Document images with source code -
%%
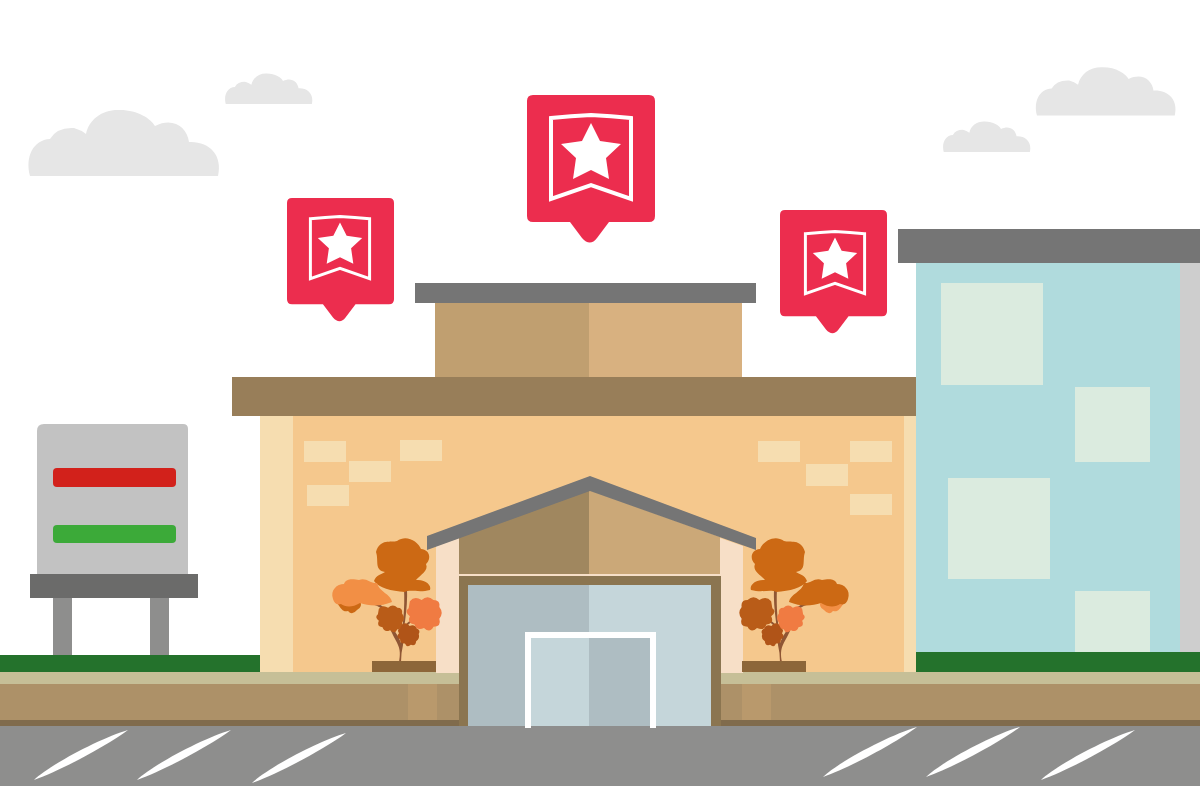
<!DOCTYPE html>
<html lang="en">
<head>
<meta charset="utf-8">
<title>Storefront with favourite pins</title>
<style>
:root {
  --pin: #ec2d4e;
  --cloud: #e6e6e6;
  --roof: #757575;
  --wall: #f5c88d;
  --cream: #f6ddb0;
  --beam: #987e59;
  --frame: #8b7550;
  --glass-dark: #aebdc2;
  --glass-light: #c5d6da;
  --office: #b0dbdd;
  --window: #dbebdf;
  --grass: #24722c;
  --kerb: #c6bf97;
  --bank: #ad9168;
  --road: #8e8e8d;
  --orange: #cc6914;
  --amber: #f28f45;
  --rust: #b95c18;
  --coral: #f07b42;
}
html, body { margin: 0; background: #fff; overflow: hidden; }
svg { display: block; width: 1200px; height: 788px; }
.cloud { fill: var(--cloud); }
.pin-body { fill: var(--pin); }
.roof { fill: var(--roof); }
.window { fill: var(--window); }
.brick { fill: var(--cream); }
.tree-left { --side: var(--amber); --side-low: var(--orange); --inner: var(--coral); --low: var(--rust); }
.tree-right { --side: var(--orange); --side-low: var(--amber); --inner: var(--rust); --low: var(--coral); }
.marking { fill: #fff; }
</style>
</head>
<body>
<svg viewBox="0 0 1200 788" role="img" aria-label="A shop front with three star pins above it, a sign on the left and an office on the right">
  <defs>
    <path id="cloud" d="M30 176C25 157 33 140 50 139Q57 127 74 128Q81 130 86 134C89 119 103 109 120 110C138 110 151 119 155 126C173 117 187 127 189 142C209 141 223 155 218 176Z"/>
    <path id="pin" d="M6 0H122Q128 0 128 6V121Q128 127 122 127H82L70 143Q63 152 55 143L43 127H6Q0 127 0 121V6Q0 0 6 0Z"/>
    <g id="star-badge">
      <path d="M-40 5Q-20 3 0 2Q20 3 40 5V86L0 72L-40 86Z" fill="none" stroke="#fff" stroke-width="4"/>
      <path d="M0 10L9 28L30 31L15 45L18 66L0 57L-18 66L-15 45L-30 31L-9 28Z" fill="#fff"/>
    </g>
    <path id="leaf-clump" d="M-12 -11Q-8 -16 -2 -12Q3 -17 8 -12Q14 -12 13 -6Q17 -1 13 4Q15 11 8 11Q5 17 0 12Q-6 15 -8 9Q-15 8 -12 2Q-17 -2 -13 -5Z"/>
    <g id="tree">
      <path d="M399 662C402 647 397 644 391 631L394 630Q399 637 401 643C403 620 405 610 404 588L407 588C408 611 403 628 403 645Q401 653 401 662Z" fill="#8f5634"/>
      <path d="M372 603Q387 607 394 620M403 628Q409 622 416 618" fill="none" stroke="#8f5634" stroke-width="2"/>
      <path d="M376 552C380 538 391 543 397 541C406 534 418 541 421 549C431 550 431 560 426 564C429 571 420 575 416 580C425 579 432 585 430 590C419 593 410 589 405 592C391 591 379 588 374 581C376 575 382 574 385 572C374 570 379 561 376 552Z" fill="var(--orange)"/>
      <path d="M337 603C342 610 343 612 348 611Q352 616 357 610Q363 607 360 601Z" fill="var(--side-low)"/>
      <path d="M333 599C330 590 337 584 344 584C347 577 355 580 359 580C366 577 371 584 377 583C379 592 391 594 392 602C380 607 369 606 360 603C352 608 345 607 341 604Q335 606 333 599Z" fill="var(--side)"/>
      <use href="#leaf-clump" transform="translate(424 614) scale(1.18 1.16)" fill="var(--inner)"/>
      <use href="#leaf-clump" transform="translate(390 619) scale(.93)" fill="var(--low)"/>
      <use href="#leaf-clump" transform="translate(408 635) rotate(20) scale(.75)" fill="#b05418"/>
    </g>
    <path id="parking-line" d="M34 780C48 766 100 738 128 730C108 745 62 770 34 780Z"/>
    <g id="parking-lines">
      <use href="#parking-line"/>
      <use href="#parking-line" x="103"/>
      <use href="#parking-line" x="218" y="3"/>
    </g>
  </defs>

  <rect width="1200" height="788" fill="#fff"/>

  <g class="cloud">
    <use href="#cloud"/>
    <use href="#cloud" transform="translate(212 23) scale(.458 .46)"/>
    <use href="#cloud" transform="translate(1015 -13) scale(.733 .73)"/>
    <use href="#cloud" transform="translate(930 71) scale(.458 .46)"/>
  </g>

  <g id="ground">
    <rect y="655" width="262" height="18" fill="var(--grass)"/>
    <rect x="914" y="652" width="286" height="21" fill="var(--grass)"/>
  </g>

  <g id="sign">
    <rect x="53" y="590" width="19" height="65" fill="#8e8e8d"/>
    <rect x="150" y="590" width="19" height="65" fill="#8e8e8d"/>
    <path d="M37 574V431Q37 424 44 424H183Q188 424 188 429V574Z" fill="#c2c2c2"/>
    <rect x="30" y="574" width="168" height="24" fill="#6b6b6a"/>
    <rect x="53" y="468" width="123" height="19" rx="4" fill="#d2211b"/>
    <rect x="53" y="525" width="123" height="18" rx="4" fill="#3caa39"/>
  </g>

  <g id="office">
    <rect x="916" y="262" width="264" height="390" fill="var(--office)"/>
    <rect x="1180" y="262" width="20" height="390" fill="#cecece"/>
    <rect class="roof" x="898" y="229" width="302" height="34"/>
    <rect class="window" x="941" y="283" width="102" height="102"/>
    <rect class="window" x="1075" y="387" width="75" height="75"/>
    <rect class="window" x="948" y="478" width="102" height="101"/>
    <rect class="window" x="1075" y="591" width="75" height="61"/>
  </g>

  <g id="shop">
    <rect x="435" y="302" width="154" height="76" fill="#c09f70"/>
    <rect x="589" y="302" width="153" height="76" fill="#d8b180"/>
    <rect class="roof" x="415" y="283" width="341" height="20"/>
    <rect x="260" y="414" width="656" height="259" fill="var(--wall)"/>
    <rect x="260" y="414" width="33" height="259" fill="var(--cream)"/>
    <rect x="904" y="414" width="12" height="259" fill="var(--cream)"/>
    <rect x="232" y="377" width="684" height="39" fill="var(--beam)"/>
    <g class="brick">
      <rect x="304" y="441" width="42" height="21"/>
      <rect x="349" y="461" width="42" height="21"/>
      <rect x="307" y="485" width="42" height="21"/>
      <rect x="400" y="440" width="42" height="21"/>
      <rect x="758" y="441" width="42" height="21"/>
      <rect x="850" y="441" width="42" height="21"/>
      <rect x="806" y="464" width="42" height="22"/>
      <rect x="850" y="494" width="42" height="21"/>
    </g>
  </g>

  <g id="bank">
    <rect y="672" width="1200" height="13" fill="var(--kerb)"/>
    <rect y="684" width="1200" height="37" fill="var(--bank)"/>
    <rect x="408" y="684" width="29" height="37" fill="#b9996c"/>
    <rect x="742" y="684" width="29" height="37" fill="#b9996c"/>
    <rect y="720" width="1200" height="7" fill="#806b4c"/>
  </g>

  <g id="road">
    <rect y="726" width="1200" height="60" fill="var(--road)"/>
    <g class="marking">
      <use href="#parking-lines"/>
      <use href="#parking-lines" x="789" y="-3"/>
    </g>
  </g>

  <g id="entrance">
    <path d="M436 546L459 538V673H436Z" fill="#f7dfc7"/>
    <path d="M720 538L743 546V673H720Z" fill="#f7dfc7"/>
    <path d="M459 537L589 490V575H459Z" fill="#a0875f"/>
    <path d="M589 490L720 537V575H589Z" fill="#cba878"/>
    <path d="M459 575H720" stroke="#f7dfc7" stroke-width="2"/>
    <rect x="459" y="576" width="262" height="150" fill="var(--frame)"/>
    <rect x="468" y="585" width="121" height="141" fill="var(--glass-dark)"/>
    <rect x="589" y="585" width="122" height="141" fill="var(--glass-light)"/>
    <rect x="528" y="635" width="61" height="91" fill="var(--glass-light)"/>
    <rect x="589" y="635" width="64" height="91" fill="var(--glass-dark)"/>
    <path d="M528 728V635H653V728" fill="none" stroke="#fff" stroke-width="6"/>
    <path class="roof" d="M427 536L590 476L756 538V550L590 491L427 550Z"/>
  </g>

  <g id="planters">
    <use class="tree-left" href="#tree"/>
    <use class="tree-right" href="#tree" transform="translate(1181 0) scale(-1 1)"/>
    <rect x="372" y="661" width="64" height="11" fill="#8d6639"/>
    <rect x="742" y="661" width="64" height="11" fill="#8d6639"/>
  </g>

  <g id="pins">
    <use class="pin-body" href="#pin" x="527" y="95"/>
    <use href="#star-badge" x="591" y="113"/>
    <use class="pin-body" href="#pin" transform="translate(287 198) scale(.836)"/>
    <use href="#star-badge" transform="translate(340 215) scale(.74)"/>
    <use class="pin-body" href="#pin" transform="translate(780 210) scale(.836)"/>
    <use href="#star-badge" transform="translate(835 230) scale(.74)"/>
  </g>
</svg>
</body>
</html>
%%
INSTRUCTIONS FOR THE TASK - Find each line in the records above that contains "cloud", and copy it.

ANSWER TO THIS EXERCISE -
  --cloud: #e6e6e6;
.cloud { fill: var(--cloud); }
    <path id="cloud" d="M30 176C25 157 33 140 50 139Q57 127 74 128Q81 130 86 134C89 119 103 109 120 110C138 110 151 119 155 126C173 117 187 127 189 142C209 141 223 155 218 176Z"/>
  <g class="cloud">
    <use href="#cloud"/>
    <use href="#cloud" transform="translate(212 23) scale(.458 .46)"/>
    <use href="#cloud" transform="translate(1015 -13) scale(.733 .73)"/>
    <use href="#cloud" transform="translate(930 71) scale(.458 .46)"/>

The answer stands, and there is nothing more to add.